All in all, great election results nationally for Republicans. While it would have been nice to have picked off a few more Senate seats (which were there for the plucking), taking back the House and doing it in a convincing manner was a huge victory. Throw in some key governor's races and statehouse gains and it's hard not to be ecstatic over the sweeping Republican gains. California is a notable exception. The state seems intent on carrying out a de facto secession from the rest of the country by turning left when almost everyone else is heading right. Good luck with that detour guys. Don't even think about asking us for gas money.
On a local level, the results are mixed. Losing all the constitutional offices and likely the governor's office is deeply disappointing. While the focus today is on the recount process and voting and counting irregularities, the truth is that Republicans have no one to blame but ourselves. We all know Hugh Hewitt's line about "If It's Not Close..." and the race for governor should have not been close. The biggest reason that we ended up with Al Franken as our Senator in 2008 was not because of Mark Ritchie or felons voting. It was because Norm Coleman failed to convincingly beat a vastly inferior candidate. Likewise, if Mark Dayton does end up becoming the next governor of Minnesota (shudder), it will be because Tom Emmer failed to seal the deal with voters in a Republican year against a very beatable opponent. Just win and we won't have to worry about whining.
It was also discouraging to see how Tim Walz managed to pull the wool over the eyes of voters in the First Congressional District again ad win reelection as a "moderate" despite having a pretty much down the line liberal voting record. And seeing Theresa Collett and Joel Demos get thrashed in the Fourth and Fifth Districts respectively indicates that it just might be impossible for a Republican to ever win either one as they are currently constituted.

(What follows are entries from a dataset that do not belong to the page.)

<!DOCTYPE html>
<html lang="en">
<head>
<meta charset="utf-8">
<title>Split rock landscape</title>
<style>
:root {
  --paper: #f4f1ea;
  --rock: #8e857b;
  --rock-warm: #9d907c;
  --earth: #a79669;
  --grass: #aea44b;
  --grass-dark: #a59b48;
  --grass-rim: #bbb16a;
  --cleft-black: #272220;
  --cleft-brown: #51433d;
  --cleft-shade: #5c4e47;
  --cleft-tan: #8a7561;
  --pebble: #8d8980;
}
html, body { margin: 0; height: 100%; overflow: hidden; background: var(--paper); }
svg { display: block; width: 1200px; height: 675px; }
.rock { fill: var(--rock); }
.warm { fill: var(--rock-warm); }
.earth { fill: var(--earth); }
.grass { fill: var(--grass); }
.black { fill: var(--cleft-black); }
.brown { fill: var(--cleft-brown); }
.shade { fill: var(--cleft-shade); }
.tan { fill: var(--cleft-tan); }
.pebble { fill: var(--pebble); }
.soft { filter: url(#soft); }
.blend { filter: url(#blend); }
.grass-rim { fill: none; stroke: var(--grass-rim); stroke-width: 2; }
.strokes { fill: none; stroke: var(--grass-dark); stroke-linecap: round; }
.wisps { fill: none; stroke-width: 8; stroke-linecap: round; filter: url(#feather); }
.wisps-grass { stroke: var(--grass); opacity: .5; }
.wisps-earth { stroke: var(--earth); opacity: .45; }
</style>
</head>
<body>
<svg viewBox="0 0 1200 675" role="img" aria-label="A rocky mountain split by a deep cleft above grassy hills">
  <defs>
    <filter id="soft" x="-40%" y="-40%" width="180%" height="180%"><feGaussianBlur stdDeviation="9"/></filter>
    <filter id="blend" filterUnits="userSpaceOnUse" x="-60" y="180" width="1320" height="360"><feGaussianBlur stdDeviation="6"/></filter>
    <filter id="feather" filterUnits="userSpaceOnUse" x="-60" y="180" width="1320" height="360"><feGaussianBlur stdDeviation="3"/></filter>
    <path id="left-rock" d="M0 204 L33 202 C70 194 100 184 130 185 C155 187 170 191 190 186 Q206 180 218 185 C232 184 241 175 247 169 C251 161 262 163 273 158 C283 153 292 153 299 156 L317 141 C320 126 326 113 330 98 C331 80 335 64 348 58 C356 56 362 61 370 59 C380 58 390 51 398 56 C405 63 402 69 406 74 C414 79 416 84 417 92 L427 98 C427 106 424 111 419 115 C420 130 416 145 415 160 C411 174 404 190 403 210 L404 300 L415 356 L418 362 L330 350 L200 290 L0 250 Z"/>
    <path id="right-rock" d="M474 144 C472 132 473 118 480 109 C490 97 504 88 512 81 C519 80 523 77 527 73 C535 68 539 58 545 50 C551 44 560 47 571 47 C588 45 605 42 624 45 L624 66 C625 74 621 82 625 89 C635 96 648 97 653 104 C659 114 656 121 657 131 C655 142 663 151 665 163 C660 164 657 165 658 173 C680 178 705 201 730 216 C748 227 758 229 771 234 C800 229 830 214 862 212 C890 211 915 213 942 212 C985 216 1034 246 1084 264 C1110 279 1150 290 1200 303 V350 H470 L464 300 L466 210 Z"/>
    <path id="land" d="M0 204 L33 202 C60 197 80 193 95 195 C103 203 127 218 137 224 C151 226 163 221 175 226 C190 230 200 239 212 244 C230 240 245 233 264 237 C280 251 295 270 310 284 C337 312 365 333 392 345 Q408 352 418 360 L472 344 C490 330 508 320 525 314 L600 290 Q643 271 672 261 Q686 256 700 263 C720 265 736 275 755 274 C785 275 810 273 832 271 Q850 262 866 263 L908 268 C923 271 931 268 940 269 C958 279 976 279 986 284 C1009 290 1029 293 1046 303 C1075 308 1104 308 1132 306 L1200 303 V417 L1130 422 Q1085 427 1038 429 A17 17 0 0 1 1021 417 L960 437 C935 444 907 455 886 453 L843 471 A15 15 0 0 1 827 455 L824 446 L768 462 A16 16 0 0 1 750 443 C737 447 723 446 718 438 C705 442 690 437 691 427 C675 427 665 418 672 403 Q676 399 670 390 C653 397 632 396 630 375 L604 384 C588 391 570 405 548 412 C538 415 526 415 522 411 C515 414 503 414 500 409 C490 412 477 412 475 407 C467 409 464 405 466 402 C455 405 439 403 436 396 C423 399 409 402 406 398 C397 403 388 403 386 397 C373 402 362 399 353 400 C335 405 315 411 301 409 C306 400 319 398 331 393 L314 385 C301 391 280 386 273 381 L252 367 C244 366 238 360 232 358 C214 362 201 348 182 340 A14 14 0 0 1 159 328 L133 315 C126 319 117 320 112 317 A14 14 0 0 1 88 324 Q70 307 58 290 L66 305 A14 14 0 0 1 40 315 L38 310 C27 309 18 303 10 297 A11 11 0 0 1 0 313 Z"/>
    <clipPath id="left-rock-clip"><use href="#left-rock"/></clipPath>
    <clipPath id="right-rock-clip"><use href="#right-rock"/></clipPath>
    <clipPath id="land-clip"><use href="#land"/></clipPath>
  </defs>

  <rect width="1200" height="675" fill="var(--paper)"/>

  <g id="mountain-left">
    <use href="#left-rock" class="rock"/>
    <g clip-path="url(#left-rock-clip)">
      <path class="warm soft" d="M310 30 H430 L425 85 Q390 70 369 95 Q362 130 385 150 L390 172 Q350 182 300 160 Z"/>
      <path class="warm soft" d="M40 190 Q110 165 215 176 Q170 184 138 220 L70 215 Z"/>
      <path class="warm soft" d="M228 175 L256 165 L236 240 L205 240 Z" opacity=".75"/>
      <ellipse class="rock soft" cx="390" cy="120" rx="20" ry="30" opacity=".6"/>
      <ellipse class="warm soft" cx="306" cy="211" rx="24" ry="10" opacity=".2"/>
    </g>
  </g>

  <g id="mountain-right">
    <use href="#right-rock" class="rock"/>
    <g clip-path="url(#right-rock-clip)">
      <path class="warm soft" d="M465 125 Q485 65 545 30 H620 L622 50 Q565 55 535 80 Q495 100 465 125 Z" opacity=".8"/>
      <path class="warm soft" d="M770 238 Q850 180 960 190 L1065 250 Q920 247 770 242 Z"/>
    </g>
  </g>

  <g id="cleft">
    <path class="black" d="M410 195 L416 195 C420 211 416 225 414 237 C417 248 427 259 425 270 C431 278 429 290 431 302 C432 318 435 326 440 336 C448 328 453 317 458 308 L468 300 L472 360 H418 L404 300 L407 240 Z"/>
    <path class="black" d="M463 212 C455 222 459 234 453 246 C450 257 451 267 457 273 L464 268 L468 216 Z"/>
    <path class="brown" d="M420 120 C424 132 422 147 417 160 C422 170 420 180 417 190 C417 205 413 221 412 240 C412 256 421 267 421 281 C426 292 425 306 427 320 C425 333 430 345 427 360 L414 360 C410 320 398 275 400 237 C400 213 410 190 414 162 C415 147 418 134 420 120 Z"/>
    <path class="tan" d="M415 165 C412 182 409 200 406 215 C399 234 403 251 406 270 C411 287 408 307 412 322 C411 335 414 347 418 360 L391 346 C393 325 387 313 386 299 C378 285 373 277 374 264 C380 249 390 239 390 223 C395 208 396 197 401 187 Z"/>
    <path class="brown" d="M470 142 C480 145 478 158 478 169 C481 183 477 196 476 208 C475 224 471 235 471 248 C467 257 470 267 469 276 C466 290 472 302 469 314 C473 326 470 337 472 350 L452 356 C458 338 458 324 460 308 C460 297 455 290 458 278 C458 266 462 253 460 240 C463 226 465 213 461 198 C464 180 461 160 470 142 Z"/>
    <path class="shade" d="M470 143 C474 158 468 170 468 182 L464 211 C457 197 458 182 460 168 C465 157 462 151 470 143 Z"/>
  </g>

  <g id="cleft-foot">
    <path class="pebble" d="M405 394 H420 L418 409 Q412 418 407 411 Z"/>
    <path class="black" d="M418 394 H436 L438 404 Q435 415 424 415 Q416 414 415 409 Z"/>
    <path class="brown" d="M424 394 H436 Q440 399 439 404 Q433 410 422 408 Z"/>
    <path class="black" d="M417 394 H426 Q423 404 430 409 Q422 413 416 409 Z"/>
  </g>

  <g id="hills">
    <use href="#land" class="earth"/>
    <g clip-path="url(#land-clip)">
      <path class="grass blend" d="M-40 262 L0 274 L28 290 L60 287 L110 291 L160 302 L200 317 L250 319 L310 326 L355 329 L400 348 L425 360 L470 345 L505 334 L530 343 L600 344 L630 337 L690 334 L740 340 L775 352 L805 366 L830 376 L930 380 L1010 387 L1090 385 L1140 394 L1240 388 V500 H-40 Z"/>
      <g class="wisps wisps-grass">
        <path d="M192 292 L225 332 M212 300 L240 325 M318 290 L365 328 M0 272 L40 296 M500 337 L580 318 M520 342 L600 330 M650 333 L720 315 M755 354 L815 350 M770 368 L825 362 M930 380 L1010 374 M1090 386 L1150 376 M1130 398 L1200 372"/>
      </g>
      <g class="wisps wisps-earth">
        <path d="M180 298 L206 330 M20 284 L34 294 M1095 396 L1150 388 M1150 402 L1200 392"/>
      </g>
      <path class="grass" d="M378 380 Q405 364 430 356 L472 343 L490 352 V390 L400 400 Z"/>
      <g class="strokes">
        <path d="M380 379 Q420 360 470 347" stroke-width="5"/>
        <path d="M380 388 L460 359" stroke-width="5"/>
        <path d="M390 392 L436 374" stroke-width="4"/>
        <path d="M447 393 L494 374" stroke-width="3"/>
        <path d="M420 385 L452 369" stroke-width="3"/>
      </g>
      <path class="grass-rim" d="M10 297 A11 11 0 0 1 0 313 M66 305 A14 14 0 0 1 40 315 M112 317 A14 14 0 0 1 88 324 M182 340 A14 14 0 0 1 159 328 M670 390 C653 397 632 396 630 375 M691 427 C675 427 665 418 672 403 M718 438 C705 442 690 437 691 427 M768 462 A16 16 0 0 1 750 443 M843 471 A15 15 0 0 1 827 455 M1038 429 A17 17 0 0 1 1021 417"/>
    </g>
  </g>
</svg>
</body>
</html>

Keeping on the sunny side, Republicans appear to have won both the Minnesota House AND Senate. This is a huge turnabout and happened much sooner than most expected was possible after the dark days of 2006 and 2008. While it's true that the governor's office does wield a great deal of power in Minnesota, it's mostly defensive in nature. Tim Pawlenty did a masterful job in this role over the last four years and kept the DFL legislature largely at bay. I just can't imagine the less agile Mark Dayton successfully playing goalie as well as T-Paw did if he's in the same position (even if he is taped to the crossbar).
The one wild-card here is redistricting. I don't understand the process well enough to know how it will play out under a divided government scenario and who has the upper hand between the governor and legislature. I do know that having all three branches under DFL control would have been an absolute nightmare.
One of the reasons that the GOP now has the majority in the MN House is that our friend King Banaian won his race in 15B. It was a squeaker and we'll have to wait for the recount to make it official, but since the initial results usually hold in these cases, we're happy to wish our warmest congratulations to King.
Last but not least, it should be reported that the sun did not rise in the east in Minnesota this morning (although there was quite a glow coming from Wisconsin). No, it rose in the north where Chip Cravaack's improbable victory over entrenched incumbent Jim Oberstar in the Eighth District shone a light that will bathe Republicans in its glorious warmth for a long time. This is one of sweetest wins that I can recall in all my years of following Minnesota elections and one that I will not soon forget. Thanks to Chip Cravaack for running an excellent campaign and to everyone who helped make his victory possible. Sometimes the good guys do prevail.